Only one number is expected here, namely how many lines of the entries below hold the string "grainHeight".

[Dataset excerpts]
>>>
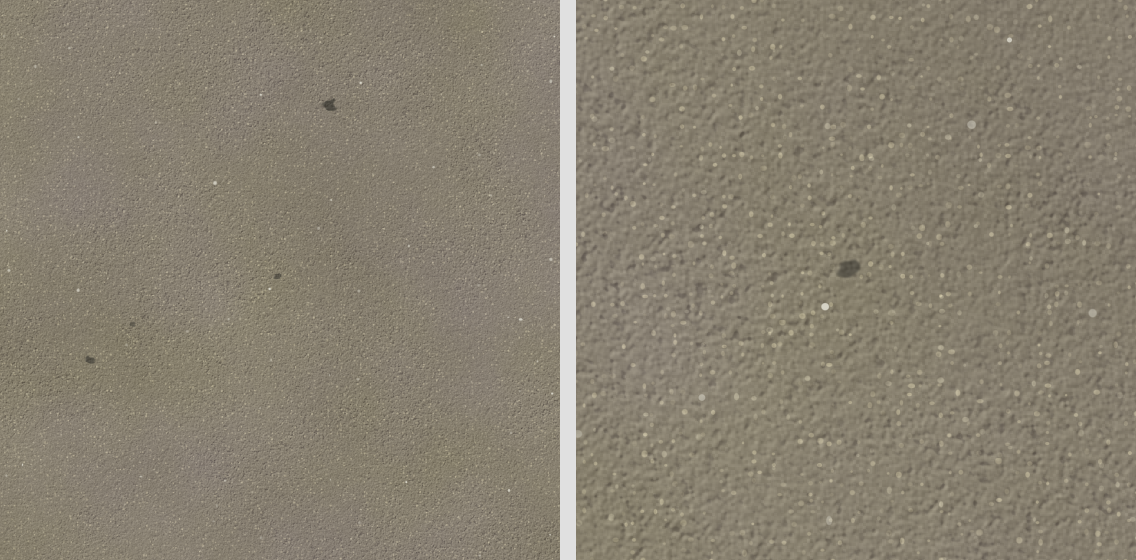
Left, the full canvas; right, a detail of the centre.
This texture is drawn by a Shadertoy shader. Its source:

```glsl
// Weathered warm-grey asphalt with fine grain, pale grit and a few oil spots.

float hash(vec2 p) {
    vec3 q = fract(vec3(p.xyx) * 0.1031);
    q += dot(q, q.yzx + 33.33);
    return fract((q.x + q.y) * q.z);
}

vec2 hash2(vec2 p) {
    return vec2(hash(p + 17.3), hash(p + 71.9));
}

float noise(vec2 p) {
    vec2 i = floor(p), f = fract(p);
    f = f * f * (3.0 - 2.0 * f);
    return mix(mix(hash(i), hash(i + vec2(1, 0)), f.x),
               mix(hash(i + vec2(0, 1)), hash(i + vec2(1, 1)), f.x), f.y);
}

float fbm(vec2 p) {
    float sum = 0.0, amp = 0.5;
    for (int i = 0; i < 5; i++) {
        sum += amp * noise(p);
        p = mat2(1.6, 1.2, -1.2, 1.6) * p + 11.7;
        amp *= 0.5;
    }
    return sum / 0.97;
}

// Height of the fine stone surface
float grainHeight(vec2 uv) {
    vec2 turned = mat2(0.8, 0.6, -0.6, 0.8) * uv;
    return 0.35 * noise(turned * 190.0) + 0.6 * noise(uv * 310.0 + 5.0)
         + 0.5 * noise(turned * 470.0 + 9.0);
}

// Scattered irregular grit: one possible grain per cell, radius in cell units
float grit(vec2 uv, float cells, float share, float radius) {
    vec2 p = uv * cells, id = floor(p);
    vec2 d = fract(p) - (0.25 + 0.5 * hash2(id + cells));
    d *= 0.75 + 0.5 * hash2(id + 23.0);
    float r = radius * (0.6 + 0.6 * hash(id + 3.7));
    float soft = 0.8 * cells / iResolution.y;
    float grain = 1.0 - smoothstep(r - soft, r + soft, length(d));
    return grain * step(hash(id + 41.0 + cells), share) * (0.3 + 0.7 * hash(id + 8.1));
}

// A few ragged oil spots, each smaller than the last
float oilSpots(vec2 uv) {
    float cover = 0.0;
    for (int i = 0; i < 4; i++) {
        float k = float(i);
        vec2 d = uv - (0.12 + 0.76 * hash2(vec2(k * 7.0 + 2.0, 5.0)));
        float r = 0.012 / (1.0 + 0.4 * k);
        float edge = length(d * vec2(0.9, 1.15)) + 0.9 * r * (noise(d * 1.3 / r + k * 9.0) - 0.5);
        cover = max(cover, (1.0 - smoothstep(0.65 * r, 1.15 * r, edge)) * (1.0 - 0.12 * k));
    }
    return cover;
}

void mainImage(out vec4 fragColor, in vec2 fragCoord) {
    vec2 uv = fragCoord / iResolution.y;

    // Broad stains and slight shifts of hue
    float stain = fbm(uv * 5.0 + 3.0) - 0.5;
    float tint = fbm(uv * 6.0 + 40.0) - 0.5;
    vec3 color = vec3(0.526, 0.495, 0.438) + 0.06 * stain;
    color += tint * vec3(0.0, 0.01, -0.05);

    // Grain relief, stronger in worn patches
    float worn = smoothstep(0.35, 0.7, fbm(uv * 7.0 + 80.0));
    float height = grainHeight(uv);
    float relief = height - grainHeight(uv + vec2(-0.0014, 0.0016));
    color += relief * mix(0.085, 0.125, worn) * vec3(1.0, 1.0, 0.9);
    float pit = smoothstep(0.6, 0.25, height) * mix(0.4, 1.0, worn);
    color -= vec3(0.07, 0.07, 0.055) * pit;
    color += 0.04 * (hash(floor(uv * 512.0)) - 0.5);

    // Sandy grit, then rare white chips
    color += vec3(0.17, 0.165, 0.13) * grit(uv, 170.0, 0.24, 0.23);
    color += vec3(0.15, 0.15, 0.13) * grit(uv + 0.37, 97.0, 0.10, 0.14);
    color = mix(color, vec3(0.86, 0.85, 0.80), grit(uv, 38.0, 0.035, 0.085));

    // Oil
    color = mix(color, vec3(0.27, 0.26, 0.23) + 0.08 * relief, 0.85 * oilSpots(uv));

    fragColor = vec4(color, 1.0);
}
```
<<<
● **Answer**: 3